Shannon Farar-Griefer found us and asked us to do another post-race interview for her movie. I hadn't showered and I had dirt in my teeth (literally!), but we hobbled to a quiet part of the school and shared our experience on the trail with the camera and the other runners waiting their turn to take their turn.
We headed back for the awards and I grew weary. I needed food and I could already feel the allergens in my body causing me to writhe in itchy discomfort. The sun was hot and shade was already spoken for. Once the awards were over, we picked up the car and Dave and Rick left in theirs to head back to Reno and I checked into my hotel in Auburn and enjoyed what I think is one of the most rewarding parts of ultrarunning - the post race shower! I scrubbed my legs with Tecnu over and over again and made sure my trail clothers stayed separate from the rest. I slept well and flew home in the morning. Satisfied.

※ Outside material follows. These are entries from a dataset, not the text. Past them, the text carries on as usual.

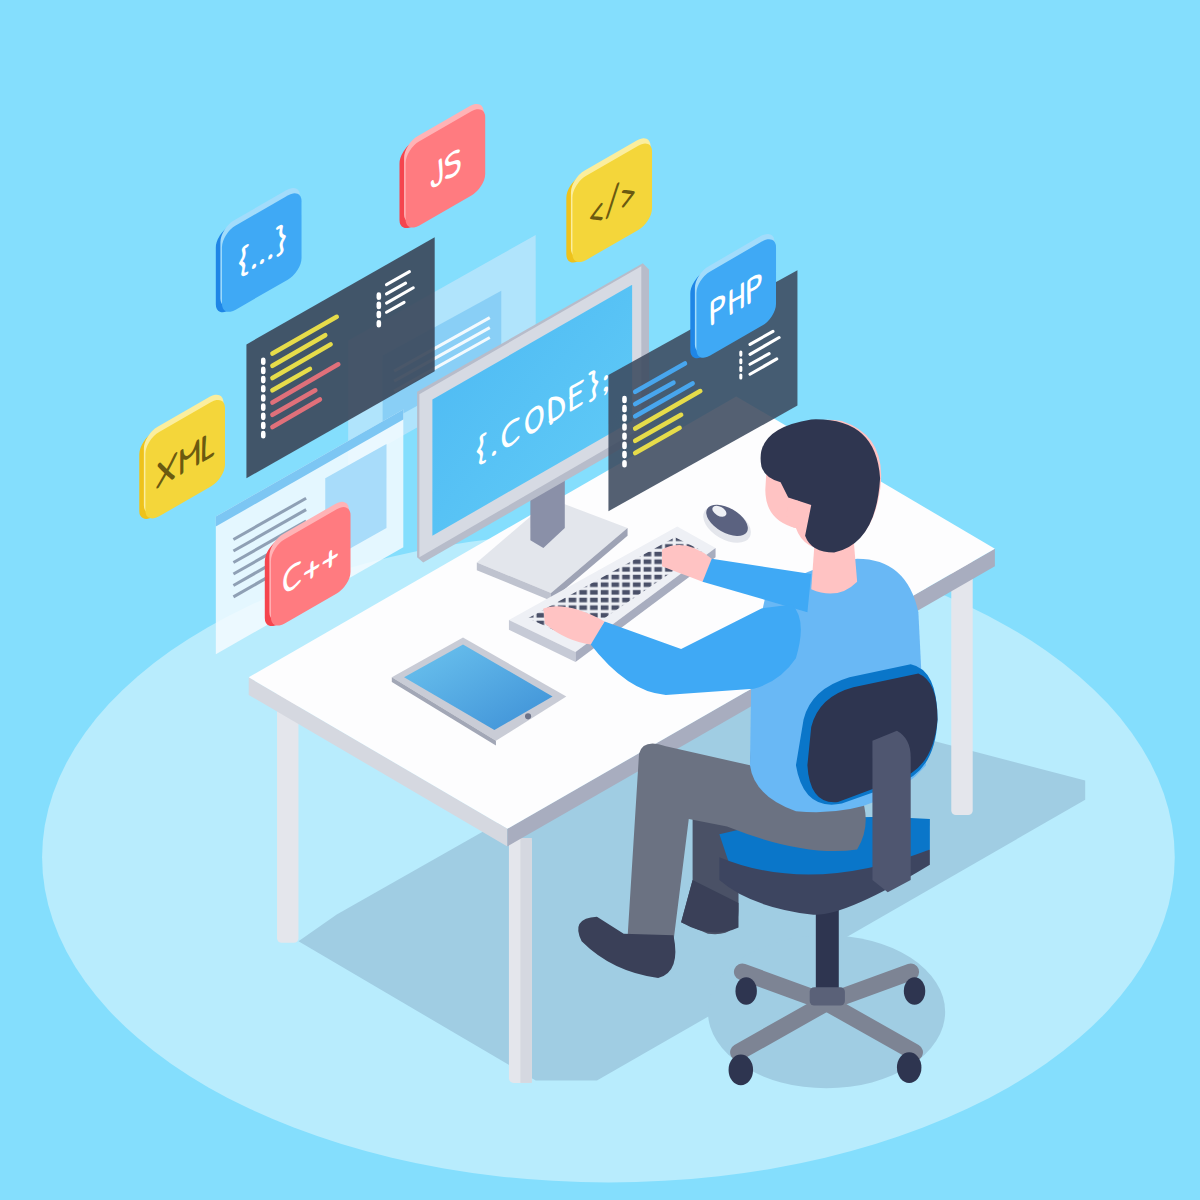
<!DOCTYPE html>
<html lang="en">
<head>
<meta charset="utf-8">
<title>Developer at Work</title>
<link rel="stylesheet" href="https://fonts.googleapis.com/css2?family=Patrick+Hand&display=swap">
<style>
:root{
  --sky:#84defd;
  --floor:#b8ecfd;
  --shade:#a0cde3;
  --desk-top:#fdfdfe;
  --desk-side:#d5d8e0;
  --desk-edge:#a8adbf;
  --leg:#e4e6ec;
  --panel-dark:#3c4a5e;
  --code-yellow:#e6dc4a;
  --code-pink:#e0707a;
  --code-blue:#48a6ee;
  --frame:#d6dae3;
  --stand:#8a90a8;
  --tile-blue:#3fa9f5;
  --tile-blue-rim:#a2dcfb;
  --tile-blue-side:#1f86e6;
  --tile-red:#ff7b80;
  --tile-red-rim:#ffb3b6;
  --tile-red-side:#f5454e;
  --tile-yellow:#f4d63a;
  --tile-yellow-rim:#fbee9e;
  --tile-yellow-side:#eec21b;
  --hair:#2f3650;
  --skin:#ffc3c3;
  --shirt:#69b8f5;
  --sleeve:#3fa9f5;
  --trousers:#6b7282;
  --shoe:#3a4058;
  --chair-dark:#2e3550;
  --chair-blue:#0a76c9;
  --chair-grey:#7d8494;
}
html,body{margin:0;padding:0;overflow:hidden;background:var(--sky)}
.canvas{width:1200px;height:1200px;display:block}
.tile-label{font-family:"Patrick Hand",cursive;font-size:50px;fill:#fff}
.tile-label.dark{fill:#6b5a10}
.screen-label{font-family:"Patrick Hand",cursive;font-size:50px;fill:#fff;letter-spacing:3px}
</style>
</head>
<body>
<svg class="canvas" viewBox="0 0 1568 1568" xmlns="http://www.w3.org/2000/svg">
  <defs>
    <linearGradient id="screenGlow" x1="0" y1="0" x2="1" y2="1">
      <stop offset="0" stop-color="#4cb8f3"/>
      <stop offset="1" stop-color="#63cdf7"/>
    </linearGradient>
    <linearGradient id="tabletGlow" x1="0" y1="0" x2="1" y2="1">
      <stop offset="0" stop-color="#6cc4ef"/>
      <stop offset="1" stop-color="#3d8fd6"/>
    </linearGradient>
    <pattern id="keyGrid" width="14" height="10" patternUnits="userSpaceOnUse">
      <rect x="1" y="1" width="10" height="6" fill="#4a5068"/>
    </pattern>
    <rect id="tileFace" x="0" y="-110" width="104" height="110" rx="18"/>
  </defs>

  <!-- backdrop and floor -->
  <rect width="1568" height="1568" fill="var(--sky)"/>
  <ellipse cx="795" cy="1120" rx="740" ry="425" fill="var(--floor)"/>
  <polygon points="390,1230 440,1195 960,900 1418,1020 1418,1045 780,1412 700,1412" fill="var(--shade)"/>
  <ellipse cx="1080" cy="1322" rx="155" ry="100" fill="var(--shade)"/>

  <!-- desk -->
  <g id="desk">
    <rect x="1243" y="730" width="28" height="335" rx="6" fill="var(--leg)"/>
    <rect x="362" y="900" width="28" height="332" rx="6" fill="var(--leg)"/>
    <rect x="665" y="1095" width="30" height="320" rx="6" fill="var(--leg)"/>
    <rect x="680" y="1095" width="15" height="320" fill="var(--desk-side)"/>
    <polygon points="325,885 663,1083 663,1106 325,908" fill="var(--desk-side)"/>
    <polygon points="663,1083 1300,717 1300,740 663,1106" fill="var(--desk-edge)"/>
    <polygon points="325,885 962,518 1300,717 663,1083" fill="var(--desk-top)"/>
  </g>

  <!-- floating panels -->
  <g id="panelTranslucent">
    <polygon points="455,445 700,307 700,470 455,610" fill="#bfe6fb" opacity=".75"/>
    <polygon points="500,465 655,380 655,470 500,555" fill="#7fc9f4" opacity=".8"/>
    <g stroke="#fff" stroke-width="4" opacity=".9">
      <line x1="515" y1="485" x2="640" y2="415"/>
      <line x1="515" y1="498" x2="640" y2="428"/>
      <line x1="515" y1="511" x2="640" y2="441"/>
    </g>
  </g>
  <g id="panelCodeLeft">
    <polygon points="322,450 568,310 568,485 322,625" fill="var(--panel-dark)" opacity=".93"/>
    <g stroke-width="6" stroke-linecap="round">
      <g stroke="#fff" stroke-dasharray="4 8"><line x1="344" y1="470" x2="344" y2="570"/><line x1="495" y1="385" x2="495" y2="430"/></g>
      <line x1="356" y1="462" x2="440" y2="414" stroke="var(--code-yellow)"/>
      <line x1="356" y1="478" x2="425" y2="438" stroke="var(--code-yellow)"/>
      <line x1="356" y1="494" x2="432" y2="450" stroke="var(--code-yellow)"/>
      <line x1="356" y1="510" x2="405" y2="482" stroke="var(--code-yellow)"/>
      <line x1="356" y1="526" x2="442" y2="476" stroke="var(--code-pink)"/>
      <line x1="356" y1="542" x2="412" y2="510" stroke="var(--code-pink)"/>
      <line x1="356" y1="558" x2="418" y2="522" stroke="var(--code-pink)"/>
      <g stroke="#fff" stroke-width="4">
        <line x1="505" y1="372" x2="535" y2="355"/><line x1="505" y1="384" x2="530" y2="370"/>
        <line x1="505" y1="396" x2="540" y2="376"/><line x1="505" y1="408" x2="528" y2="395"/>
      </g>
    </g>
  </g>
  <g id="panelNotes">
    <polygon points="282,675 527,535 527,715 282,855" fill="#f4fbff" opacity=".85"/>
    <polygon points="282,675 527,535 527,548 282,688" fill="#7cc6f3"/>
    <polygon points="425,625 505,580 505,690 425,735" fill="#a8dcfa"/>
    <g stroke="#8fa0b5" stroke-width="4">
      <line x1="305" y1="705" x2="400" y2="651"/><line x1="305" y1="720" x2="400" y2="666"/>
      <line x1="305" y1="735" x2="400" y2="681"/><line x1="305" y1="750" x2="400" y2="696"/>
      <line x1="305" y1="765" x2="400" y2="711"/><line x1="305" y1="780" x2="380" y2="737"/>
    </g>
  </g>

  <!-- monitor -->
  <g id="monitor">
    <polygon points="623,735 720,652 820,690 720,775" fill="#e3e6ec"/>
    <polygon points="623,735 720,775 720,785 623,745" fill="#bfc3cf"/>
    <polygon points="720,775 820,690 820,700 720,785" fill="#9ea3b5"/>
    <polygon points="693,640 738,615 738,690 710,716 693,706" fill="var(--stand)"/>
    <polygon points="545,512 840,344 848,352 848,565 553,735 545,728" fill="#b7bcca"/>
    <polygon points="548,515 838,348 838,560 548,728" fill="var(--frame)"/>
    <polygon points="565,522 826,372 826,550 565,700" fill="url(#screenGlow)"/>
    <text class="screen-label" transform="matrix(1,-0.575,0,1,620,610)">{.CODE};</text>
  </g>

  <g id="panelCodeRight">
    <polygon points="795,490 1042,353 1042,530 795,668" fill="var(--panel-dark)" opacity=".88"/>
    <g stroke-width="6" stroke-linecap="round">
      <line x1="816" y1="520" x2="816" y2="610" stroke="#fff" stroke-dasharray="4 8"/>
      <line x1="830" y1="512" x2="895" y2="475" stroke="var(--code-blue)"/>
      <line x1="830" y1="528" x2="880" y2="500" stroke="var(--code-blue)"/>
      <line x1="830" y1="544" x2="905" y2="501" stroke="var(--code-blue)"/>
      <line x1="830" y1="560" x2="915" y2="511" stroke="var(--code-yellow)"/>
      <line x1="830" y1="576" x2="890" y2="542" stroke="var(--code-yellow)"/>
      <line x1="830" y1="592" x2="888" y2="559" stroke="var(--code-yellow)"/>
      <g stroke="#fff" stroke-width="4">
        <line x1="968" y1="460" x2="968" y2="500" stroke-dasharray="4 6"/>
        <line x1="980" y1="450" x2="1010" y2="433"/><line x1="980" y1="463" x2="1018" y2="441"/>
        <line x1="980" y1="476" x2="1005" y2="462"/><line x1="980" y1="489" x2="1015" y2="469"/>
      </g>
    </g>
  </g>

  <!-- language tiles -->
  <g id="tileBraces" transform="translate(290,415) matrix(1,-0.577,0,1,0,0)">
    <use href="#tileFace" x="-8" y="-4" fill="var(--tile-blue-side)"/>
    <use href="#tileFace" x="-2" y="-8" fill="var(--tile-blue-rim)"/>
    <use href="#tileFace" fill="var(--tile-blue)"/>
    <text class="tile-label" x="52" y="-40" text-anchor="middle">{...}</text>
  </g>
  <g id="tileScript" transform="translate(530,305) matrix(1,-0.577,0,1,0,0)">
    <use href="#tileFace" x="-8" y="-4" fill="var(--tile-red-side)"/>
    <use href="#tileFace" x="-2" y="-8" fill="var(--tile-red-rim)"/>
    <use href="#tileFace" fill="var(--tile-red)"/>
    <text class="tile-label" x="52" y="-38" text-anchor="middle">JS</text>
  </g>
  <g id="tileMarkup" transform="translate(748,350) matrix(1,-0.577,0,1,0,0)">
    <use href="#tileFace" x="-8" y="-4" fill="var(--tile-yellow-side)"/>
    <use href="#tileFace" x="-2" y="-8" fill="var(--tile-yellow-rim)"/>
    <use href="#tileFace" fill="var(--tile-yellow)"/>
    <text class="tile-label dark" x="52" y="-40" text-anchor="middle">&lt;/&gt;</text>
  </g>
  <g id="tileServer" transform="translate(910,475) matrix(1,-0.577,0,1,0,0)">
    <use href="#tileFace" x="-8" y="-4" fill="var(--tile-blue-side)"/>
    <use href="#tileFace" x="-2" y="-8" fill="var(--tile-blue-rim)"/>
    <use href="#tileFace" fill="var(--tile-blue)"/>
    <text class="tile-label" x="52" y="-38" text-anchor="middle">PHP</text>
  </g>
  <g id="tileData" transform="translate(190,685) matrix(1,-0.577,0,1,0,0)">
    <use href="#tileFace" x="-8" y="-4" fill="var(--tile-yellow-side)"/>
    <use href="#tileFace" x="-2" y="-8" fill="var(--tile-yellow-rim)"/>
    <use href="#tileFace" fill="var(--tile-yellow)"/>
    <text class="tile-label dark" x="52" y="-38" text-anchor="middle">XML</text>
  </g>
  <g id="tileSystems" transform="translate(354,825) matrix(1,-0.577,0,1,0,0)">
    <use href="#tileFace" x="-8" y="-4" fill="var(--tile-red-side)"/>
    <use href="#tileFace" x="-2" y="-8" fill="var(--tile-red-rim)"/>
    <use href="#tileFace" fill="var(--tile-red)"/>
    <text class="tile-label" x="52" y="-38" text-anchor="middle">C++</text>
  </g>

  <!-- desk items -->
  <g id="tablet">
    <polygon points="512,885 605,833 740,910 648,968" fill="#c9ccd6"/>
    <polygon points="512,885 648,968 648,974 512,891" fill="#a2a7b6"/>
    <polygon points="528,885 605,842 722,910 646,954" fill="url(#tabletGlow)"/>
    <circle cx="690" cy="936" r="4" fill="#6d7389"/>
  </g>
  <g id="keyboard">
    <polygon points="665,810 885,688 935,716 752,852" fill="#eef0f5"/>
    <polygon points="665,810 752,852 752,865 665,823" fill="#c6cad6"/>
    <polygon points="752,852 935,716 935,728 752,865" fill="#a8adbf"/>
    <polygon points="690,808 882,702 918,720 750,835" fill="url(#keyGrid)"/>
  </g>
  <g id="mouse">
    <ellipse cx="950" cy="685" rx="34" ry="20" transform="rotate(30 950 685)" fill="#e4e6ec"/>
    <ellipse cx="950" cy="680" rx="30" ry="16" transform="rotate(30 950 680)" fill="#5b6280"/>
    <ellipse cx="940" cy="668" rx="10" ry="6" transform="rotate(30 940 668)" fill="#eef0f5"/>
  </g>

  <!-- chair base -->
  <g id="chairBase">
    <g stroke="var(--chair-grey)" stroke-width="22" stroke-linecap="round">
      <line x1="1080" y1="1310" x2="970" y2="1270"/>
      <line x1="1080" y1="1310" x2="1190" y2="1270"/>
      <line x1="1080" y1="1310" x2="965" y2="1375"/>
      <line x1="1080" y1="1310" x2="1195" y2="1375"/>
    </g>
    <g fill="var(--chair-dark)">
      <ellipse cx="975" cy="1295" rx="14" ry="18"/><ellipse cx="1195" cy="1295" rx="14" ry="18"/>
      <ellipse cx="968" cy="1398" rx="16" ry="20"/><ellipse cx="1188" cy="1395" rx="16" ry="20"/>
    </g>
    <rect x="1066" y="1170" width="30" height="140" fill="var(--chair-dark)"/>
    <rect x="1058" y="1290" width="46" height="24" rx="6" fill="#5a6178"/>
  </g>

  <!-- developer and chair -->
  <g id="developer">
    <path d="M905,1040 L965,1060 L965,1190 Q965,1225 925,1220 L890,1205 L905,1150 Z" fill="#4a5166"/>
    <path d="M905,1150 L890,1205 Q930,1228 965,1212 L965,1180 Z" fill="var(--shoe)"/>
    <path d="M940,1090 Q1060,1060 1215,1070 L1215,1110 Q1080,1200 960,1150 Z" fill="var(--chair-blue)"/>
    <path d="M940,1120 Q1060,1170 1215,1110 L1215,1130 Q1100,1200 1060,1195 Q980,1185 940,1150 Z" fill="#3d4560"/>
    <path d="M980,1000 Q980,950 1010,945 L1100,1000 Q1150,1060 1120,1110 Q1050,1120 950,1080 L900,1070 L880,1230 L820,1225 L835,985 Q840,965 870,975 Z" fill="var(--trousers)"/>
    <path d="M815,1220 L880,1222 Q890,1270 860,1278 Q800,1270 760,1230 Q745,1200 780,1198 Z" fill="var(--shoe)"/>
    <path d="M1000,780 Q1050,740 1120,730 Q1185,730 1200,800 L1210,1000 Q1150,1070 1040,1060 Q985,1040 980,1000 L982,860 Z" fill="var(--shirt)"/>
    <path d="M1060,750 L930,730 Q905,745 918,760 L1055,800 Z" fill="var(--sleeve)"/>
    <path d="M865,718 Q895,702 930,730 L918,760 Q885,748 865,740 Z" fill="var(--skin)"/>
    <path d="M1035,790 Q1055,810 1040,860 Q1020,890 985,900 L870,908 Q820,905 770,840 L790,812 L890,848 L995,795 Z" fill="var(--sleeve)"/>
    <path d="M710,795 Q740,785 790,812 L772,842 Q740,838 712,815 Z" fill="var(--skin)"/>
    <path d="M1065,700 L1115,700 L1120,760 Q1095,785 1060,770 Z" fill="var(--skin)"/>
    <path d="M1003,590 Q1040,540 1100,550 Q1160,570 1150,640 Q1140,710 1090,720 Q1050,720 1040,690 Q1000,680 1000,640 Z" fill="var(--skin)"/>
    <path d="M995,610 Q985,560 1060,548 Q1145,545 1150,625 Q1145,710 1090,722 Q1060,722 1052,700 L1060,660 L1030,650 L1020,630 Q1000,625 995,610 Z" fill="var(--hair)"/>
    <ellipse cx="1040" cy="672" rx="12" ry="18" fill="var(--skin)"/>
    <path d="M1050,940 Q1060,900 1110,885 L1190,868 Q1225,875 1225,940 Q1222,1010 1170,1025 L1100,1050 Q1050,1060 1040,1000 Z" fill="var(--chair-blue)"/>
    <path d="M1060,950 Q1070,910 1115,898 L1200,880 Q1225,890 1225,940 Q1220,1005 1170,1020 L1095,1048 Q1058,1052 1055,1000 Z" fill="var(--chair-dark)"/>
    <path d="M1140,968 L1172,955 Q1190,965 1190,990 L1190,1150 L1160,1166 L1140,1150 Z" fill="#4f5670"/>
  </g>
</svg>
</body>
</html>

It was a splendid time. I loved being at Squaw, on the trail and at the school in Auburn. Western States is a special event for me. The people there are my family and I love and cherish them. Western States is a place where dreams come true, bonds are formed, and life-changing memories are made. I was honored to be selected as Dave's pacer and I am proud of his race. I am also so grateful to my friends who supported me there. Their hugs will carry me through whatever I need to get through. And that is the most significant thing I know - love and friendship and bonding and caring and support permeate these races. As usual, I felt it there last weekend and I look forward to accepting and giving more of the same down the trail/road.
Here is a link to Dave's race report.
Here is a link to the official race results.
Here is a link to a few more of my pictures.
Locusts: Part Two
4 weeks ago